The new law allowing for Restraining Orders before, during and after the Court procedure
Since mid-2021 a new legislation was introduced in the Republic of Cyprus, aimed to reinforce and aid the protection from harassment and stalking (Law 114(I)/2021).
Harassment can take many forms and in said legislation, it is broadly defined as the causing of anxiety or distress to another person. By this definition, harassment can include some forms of bullying. The penalties under the law are greater, in some instances i.e. involving the creation of fear of violence. Examples for Stalking include following the victim, attempting to contact the victim by any means, or even, in some instances using social media related to the victim's personal life or interfering with the victim's internet posts. Evidently, cyberbullying also referred to as cyber harassment were included in the definition.
Any incident of harassment/stalking, must occur at least twice in order to fall under the above legislation.
A. Restraining Order and Penalties in Criminal Court:
We have been receiving multiple enquiries as to what can the Police do about harassment?
In instances that there is enough evidence that show a prima facie danger of:
(a) reoccurrence of such incidents and
(b) to the persons safety or mental health, a relevant Restraining Order can be issued.
Generally, the Police is one of the authorities entitled under the law, that also hold interrogative powers to apply to the Court for such a Restraining Order – even before the filing of the Criminal case. Such Restraining Order can e.g. prohibit the harassment, prohibit or limit the access to the victim or to its place of residence or employment. The force of such Restraining Order can be extended after the filing of the Criminal case and can also be part of the penalties imposed by the Court in case the accused is found or admits to being, guilty.
Even though there are possible aggravating factors for the imposition of a penalty (e.g. a prior romantic relationship with the victim) there are possible defences, such as, that this behaviour was exhibited in order to prevent a criminal offence.
B. Restraining Order and Damages in Civil Court:
While harassment and stalking are criminal offenses, they are also civil offenses i.e. a victim may choose to file a Civil Action regardless of the existence or the absence of criminal proceedings. The Civil Court also has the power to issue a Restraining Interim Order pending the trial, by which the defendant might be restricted or prohibited to communicate or approach or follow the victim, or denying access to the victims' place of residence or employment or in the movable or immovable property of the victim.

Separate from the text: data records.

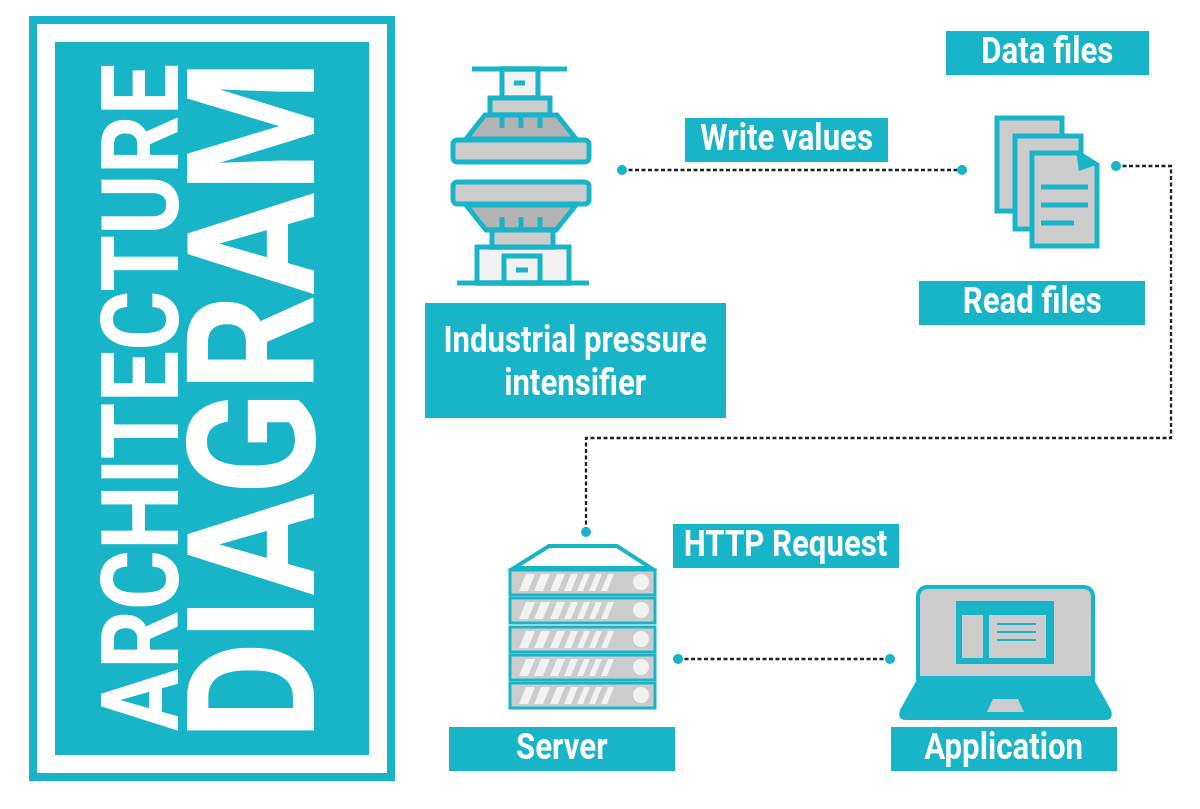
<!DOCTYPE html>
<html lang="en">
<head>
<meta charset="utf-8">
<title>Architecture diagram</title>
<style>
:root { --teal: #18b5c9; --grey: #cccccc; --mid: #b3b3b3; --pale: #f2f2f2; --ink: #231f20; --paper: #ffffff; }
* { box-sizing: border-box; margin: 0; padding: 0; }
html, body { width: 1200px; height: 809px; overflow: hidden; background: var(--paper); }
body { position: relative; font-family: Roboto, "Open Sans", sans-serif; font-weight: 700; color: var(--paper); }

.title-frame { position: absolute; left: 29px; top: 16px; width: 366px; height: 765px; border: 8px solid var(--teal); padding: 18px; }
.title-panel { position: relative; height: 100%; background: var(--teal); }
.title { position: absolute; left: 0; top: 712px; width: 712px; height: 314px; padding: 46px 0 0 23px; display: flex; flex-direction: column; align-items: flex-start; gap: 7px; transform: rotate(-90deg); transform-origin: 0 0; white-space: nowrap; font-weight: 700; }
.title span { transform-origin: 0 50%; }
.title-small { font-size: 108px; line-height: 80px; transform: scaleX(.852); }
.title-large { font-size: 178.6px; line-height: 130px; margin-left: -9px; transform: scaleX(.85); }

.diagram { position: absolute; left: 0; top: 0; width: 1200px; height: 809px; }
.drawing { position: absolute; left: 0; top: 0; display: block; }
.label { position: absolute; height: 44px; padding-bottom: 3px; display: flex; align-items: center; justify-content: center; background: var(--teal); font-size: 36px; line-height: 43px; text-align: center; white-space: nowrap; }
.label span { transform: scaleX(.866); }
.data-files { left: 946px; top: 31px; width: 203px; }
.write-values { left: 685px; top: 118px; width: 203px; }
.read-files { left: 919px; top: 281px; width: 226px; }
.intensifier { left: 425px; top: 303px; width: 301px; height: 115px; padding: 3px 0 0; }
.http-request { left: 673px; top: 524px; width: 226px; }
.server { left: 449px; top: 727px; width: 226px; }
.application { left: 891px; top: 727px; width: 226px; }

.connector { fill: none; stroke: var(--ink); stroke-width: 2.3; stroke-dasharray: 4 2.5; }
.endpoint, .solid { fill: var(--teal); }
.outlined { stroke: var(--teal); stroke-width: 5; }
.stroke { fill: none; stroke: var(--teal); stroke-width: 5; }
.grey { fill: var(--grey); }
.mid { fill: var(--mid); }
.pale { fill: var(--pale); }
.paper { fill: var(--paper); }
</style>
</head>
<body>
<header class="title-frame">
  <div class="title-panel">
    <h1 class="title"><span class="title-small">ARCHITECTURE</span><span class="title-large">DIAGRAM</span></h1>
  </div>
</header>

<main class="diagram">
  <svg class="drawing" width="1200" height="809" viewBox="0 0 1200 809" aria-hidden="true">
    <defs>
      <g id="rack-unit">
        <rect class="grey" x="510" y="570" width="145" height="25" stroke="#18b5c9" stroke-width="3"/>
        <path class="pale" d="M526 574h9l-7 17h-9zM541 574h9l-7 17h-9zM557 574h8l-7 17h-8zM571 574h7l-7 17h-7zM584 574h6l-7 17h-6zM596 574h6l-7 17h-6zM608 574h6l-7 17h-6z"/>
        <circle class="pale" cx="641" cy="582" r="8"/>
      </g>
    </defs>

    <g id="connectors">
      <path class="connector" d="M622 170H962"/>
      <path class="connector" d="M1116 166H1171V438H586V532"/>
      <path class="connector" d="M678 659H890"/>
      <g class="endpoint">
        <circle cx="622" cy="170" r="5"/>
        <circle cx="962" cy="170" r="5"/>
        <circle cx="1116" cy="166" r="5"/>
        <circle cx="586" cy="532" r="5"/>
        <circle cx="678" cy="659" r="5"/>
        <circle cx="890" cy="659" r="5"/>
      </g>
    </g>

    <g id="pressure-intensifier" class="outlined">
      <rect class="pale" x="502" y="69" width="36" height="29"/>
      <rect class="grey" x="490" y="98" width="60" height="17"/>
      <polygon class="mid" points="485,115 557,115 576,139 466,139"/>
      <rect class="grey" x="453" y="140" width="136" height="22" rx="4"/>
      <polygon class="mid" points="466,205 576,205 556,230 486,230"/>
      <rect class="grey" x="453" y="182" width="136" height="22" rx="4"/>
      <rect class="pale" x="477" y="247" width="92" height="36"/>
      <rect class="grey" x="492" y="230" width="61" height="17"/>
      <rect class="pale" x="504" y="256" width="36" height="27"/>
      <path class="stroke" d="M472 69H567M514 83H525M502 115V128M521 115V128M540 115V128M502 217V230M521 217V230M540 217V230M516 270H528M457 283H589"/>
    </g>

    <g id="files" class="outlined">
      <rect class="grey" x="997" y="118" width="65" height="93"/>
      <rect class="grey" x="1015" y="136" width="66" height="93"/>
      <path class="grey" d="M1032 153H1078L1097 165V246H1032Z"/>
      <path class="stroke" d="M1041 187H1088M1041 205H1088M1041 223H1074"/>
      <polygon class="solid" stroke="none" points="1076,151 1099,164 1079,171"/>
    </g>

    <g id="server-rack">
      <polygon class="paper" stroke="#18b5c9" stroke-width="4" points="514,568 549,546 617,546 651,568"/>
      <use href="#rack-unit"/>
      <use href="#rack-unit" y="28"/>
      <use href="#rack-unit" y="57"/>
      <use href="#rack-unit" y="85"/>
      <use href="#rack-unit" y="113"/>
    </g>

    <g id="laptop">
      <rect class="grey" x="918" y="587" width="175" height="100" rx="9" stroke="#18b5c9" stroke-width="4"/>
      <path class="solid" d="M919 676H1092L1111 710Q1114 720 1105 720H906Q897 720 900 710Z"/>
      <polygon class="grey" points="993,699 1018,699 1024,712 987,712"/>
      <rect class="solid" x="956" y="601" width="98" height="63"/>
      <rect class="grey" x="962" y="615" width="21" height="43"/>
      <rect class="grey" x="989" y="615" width="57" height="43"/>
      <path d="M997 624H1036M997 632H1036M997 640H1036" stroke="#18b5c9" stroke-width="2"/>
    </g>
  </svg>

  <p class="label data-files"><span>Data files</span></p>
  <p class="label write-values"><span>Write values</span></p>
  <p class="label read-files"><span>Read files</span></p>
  <p class="label intensifier"><span>Industrial pressure<br>intensifier</span></p>
  <p class="label http-request"><span>HTTP Request</span></p>
  <p class="label server"><span>Server</span></p>
  <p class="label application"><span>Application</span></p>
</main>
</body>
</html>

Defences in Civil proceedings are of course, available as well, e.g. that the behaviour was exhibited as part of his employment capacity.
Even though the Civil Court award damages e.g. for mental injury, anxiety and stress, a Restraining Order can, under certain preconditions form part of the remedies of the Civil Court in case the Civil Action is successful.

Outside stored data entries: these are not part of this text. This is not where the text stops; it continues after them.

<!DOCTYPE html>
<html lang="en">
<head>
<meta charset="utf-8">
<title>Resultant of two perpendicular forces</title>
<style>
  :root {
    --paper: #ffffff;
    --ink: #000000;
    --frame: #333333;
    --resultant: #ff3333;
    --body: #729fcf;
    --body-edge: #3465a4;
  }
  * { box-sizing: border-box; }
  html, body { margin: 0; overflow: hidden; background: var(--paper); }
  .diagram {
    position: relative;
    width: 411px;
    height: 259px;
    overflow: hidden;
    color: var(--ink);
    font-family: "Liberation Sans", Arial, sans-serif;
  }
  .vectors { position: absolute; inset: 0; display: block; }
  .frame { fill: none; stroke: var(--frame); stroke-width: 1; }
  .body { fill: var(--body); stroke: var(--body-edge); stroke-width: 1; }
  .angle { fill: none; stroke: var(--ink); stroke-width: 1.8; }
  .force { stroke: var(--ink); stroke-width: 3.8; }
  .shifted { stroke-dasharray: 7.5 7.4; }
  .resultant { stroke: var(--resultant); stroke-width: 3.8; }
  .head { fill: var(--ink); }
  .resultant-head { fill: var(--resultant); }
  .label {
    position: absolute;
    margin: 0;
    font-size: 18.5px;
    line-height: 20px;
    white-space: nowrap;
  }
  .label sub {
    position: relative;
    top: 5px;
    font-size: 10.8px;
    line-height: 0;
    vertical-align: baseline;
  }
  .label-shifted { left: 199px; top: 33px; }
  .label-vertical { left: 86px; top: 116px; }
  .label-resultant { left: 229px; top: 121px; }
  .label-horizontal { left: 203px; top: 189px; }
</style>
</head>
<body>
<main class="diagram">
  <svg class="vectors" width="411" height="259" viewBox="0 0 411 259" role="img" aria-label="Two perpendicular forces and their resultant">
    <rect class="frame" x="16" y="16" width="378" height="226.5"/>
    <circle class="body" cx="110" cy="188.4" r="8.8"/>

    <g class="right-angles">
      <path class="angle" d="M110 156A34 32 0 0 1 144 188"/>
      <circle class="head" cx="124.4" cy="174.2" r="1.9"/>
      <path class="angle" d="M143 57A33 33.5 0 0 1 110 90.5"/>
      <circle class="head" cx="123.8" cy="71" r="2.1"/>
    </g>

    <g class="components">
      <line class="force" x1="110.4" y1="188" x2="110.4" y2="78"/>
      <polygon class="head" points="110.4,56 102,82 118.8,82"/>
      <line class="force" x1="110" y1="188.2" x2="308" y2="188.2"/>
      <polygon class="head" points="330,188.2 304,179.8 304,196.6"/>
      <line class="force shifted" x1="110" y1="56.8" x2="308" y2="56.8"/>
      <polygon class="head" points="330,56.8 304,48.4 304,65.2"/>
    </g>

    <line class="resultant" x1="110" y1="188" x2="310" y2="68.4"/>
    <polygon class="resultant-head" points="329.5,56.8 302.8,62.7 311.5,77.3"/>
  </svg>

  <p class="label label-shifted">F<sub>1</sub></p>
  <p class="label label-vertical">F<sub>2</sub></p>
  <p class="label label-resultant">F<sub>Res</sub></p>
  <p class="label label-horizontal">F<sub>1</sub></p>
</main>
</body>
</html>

The content of this article is intended to provide a general guide to the subject matter. Specialist advice should be sought about your specific circumstances.